Kaiser Permanente Call Center Employees Received Bonuses to Limit Patient Phone Time, Doctor Appointments
Until recently, telephone service representatives at three Kaiser Permanente call centers in Sacramento, San Jose and Vallejo were given financial bonuses if they reduced the amount of time they spent talking with each patient and limited the number of doctor's appointments they scheduled, among other actions, the Los Angeles Times reports. According to internal company documents, from January 2000 to December 2001, telephone clerks could earn a bonus of up to 10% of their salary, with a maximum of $625 per quarter, if they met three of four criteria:
- Handling English language calls in less than three minutes and 45 seconds and foreign language calls in less than eight minutes and 30 seconds;
- Scheduling a doctor's appointment for between 15% and 35% of callers;
- Transferring calls to advice nurses less than 50% of the time during normal business hours or 60% of the time on nights and weekends; and
- Spending an average of at least 75% of the workday answering calls.

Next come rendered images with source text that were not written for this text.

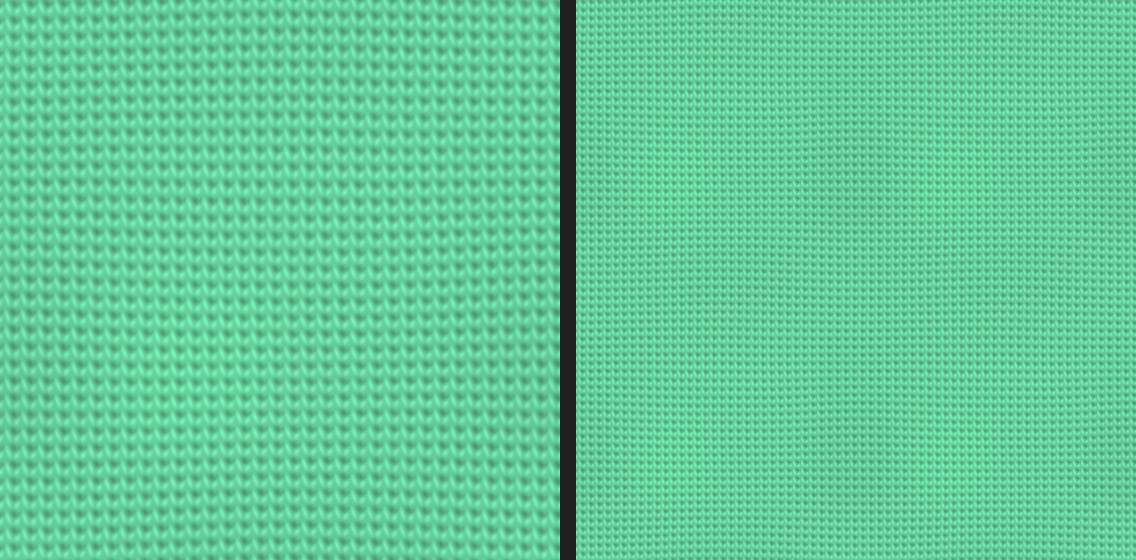
Left, the tile; right, the same tile 2 across and 2 down.
Give the GLSL for this texture, as a three.js fragment shader.

```glsl
varying vec2 vUv;

const float TAU = 6.2831853;
const vec2 STITCHES = vec2(34.0, 34.0);
const vec2 STITCH_OFFSET = vec2(0.3, 0.2);
const vec3 YARN = vec3(0.493, 1.0, 0.75);

float hash(vec2 p) {
  return fract(sin(dot(p, vec2(127.1, 311.7))) * 43758.5453);
}

// Value noise that wraps after a whole number of cells
float wrapNoise(vec2 uv, float cells, float seed) {
  vec2 p = uv * cells;
  vec2 i = floor(p);
  vec2 f = fract(p);
  f = f * f * f * (f * (f * 6.0 - 15.0) + 10.0);
  vec2 a = mod(i, cells) + seed;
  vec2 b = mod(i + 1.0, cells) + seed;
  float low = mix(hash(a), hash(vec2(b.x, a.y)), f.x);
  float high = mix(hash(vec2(a.x, b.y)), hash(b), f.x);
  return mix(low, high, f.y);
}

// Soft tilted ellipse, repeated once per stitch with overlapping neighbors
float lobe(vec2 p, vec2 center, float angle, vec2 radius) {
  vec2 d = fract(p - center + 0.5) - 0.5;
  float c = cos(angle);
  float s = sin(angle);
  float sum = 0.0;
  for (int j = -1; j <= 1; j++) {
    for (int i = -1; i <= 1; i++) {
      vec2 e = d + vec2(float(i), float(j));
      vec2 q = vec2(c * e.x + s * e.y, c * e.y - s * e.x) / radius;
      sum += exp(-0.5 * dot(q, q));
    }
  }
  return sum;
}

// Brightness of one stitch: long and short legs around a diagonal groove
float stitchTone(vec2 p, float relief) {
  float longLeg = lobe(p, vec2(0.16, 0.46), 0.36, vec2(0.095, 0.29));
  float shortLeg = lobe(p, vec2(0.69, 0.29), -0.45, vec2(0.11, 0.18));
  float groove = lobe(p, vec2(0.50, 0.72), 0.60, vec2(0.14, 0.22));
  float notch = lobe(p, vec2(0.86, 0.75), -0.45, vec2(0.08, 0.15));
  float shape = 0.16 * longLeg + 0.17 * shortLeg - 0.19 * groove - 0.08 * notch;
  return 0.79 + relief * shape;
}

// Rows sag in the middle of the cloth and lift at its sides
float rowSag(vec2 uv) {
  float across = 0.3 - 0.7 * cos(TAU * uv.x);
  return across * cos(TAU * (uv.y - 0.52));
}

void main() {
  // Gentle drift of rows and columns
  vec2 drift = vec2(wrapNoise(vUv, 4.0, 3.0), wrapNoise(vUv, 4.0, 17.0)) - 0.5;
  vec2 fabric = vUv + 0.006 * drift;
  fabric.y += 0.008 * rowSag(vUv);

  // Uneven yarn tension and broad shading
  float relief = 0.92 + 0.16 * wrapNoise(vUv, 34.0, 41.0);
  float shade = 0.045 * (wrapNoise(vUv, 3.0, 59.0) - 0.5);

  float tone = stitchTone(fabric * STITCHES - STITCH_OFFSET, relief) + shade;
  gl_FragColor = vec4(YARN * clamp(tone, 0.6, 0.97), 1.0);
}
```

Kaiser spokesperson Jim Anderson said the bonuses, which were a joint program between Kaiser and Service Employees International Union Local 250, were intended to "reward good service" and not to deny patients access to care. "This was a pilot program, and it was discontinued because it was determined that it wasn't working," Anderson said. About 505 registered nurses surveyed by Kaiser at the three call centers, which serve about three million Northern California subscribers, said they had "a serious concern" that callers were made to wait too long to receive doctor's appointments. The nurses were not part of the bonus program, the Times reports. According to the California Nurses Association, the "main problem" with the call centers is that telephone service representatives, who do not have health licenses, evaluate patients' medical conditions when making appointments, a task that state law restricts to medical personnel. The Department of Managed Health Care said it is investigating the issue (Ornstein, Los Angeles Times, 5/17).This is part of the California Healthline Daily Edition, a summary of health policy coverage from major news organizations. Sign up for an email subscription.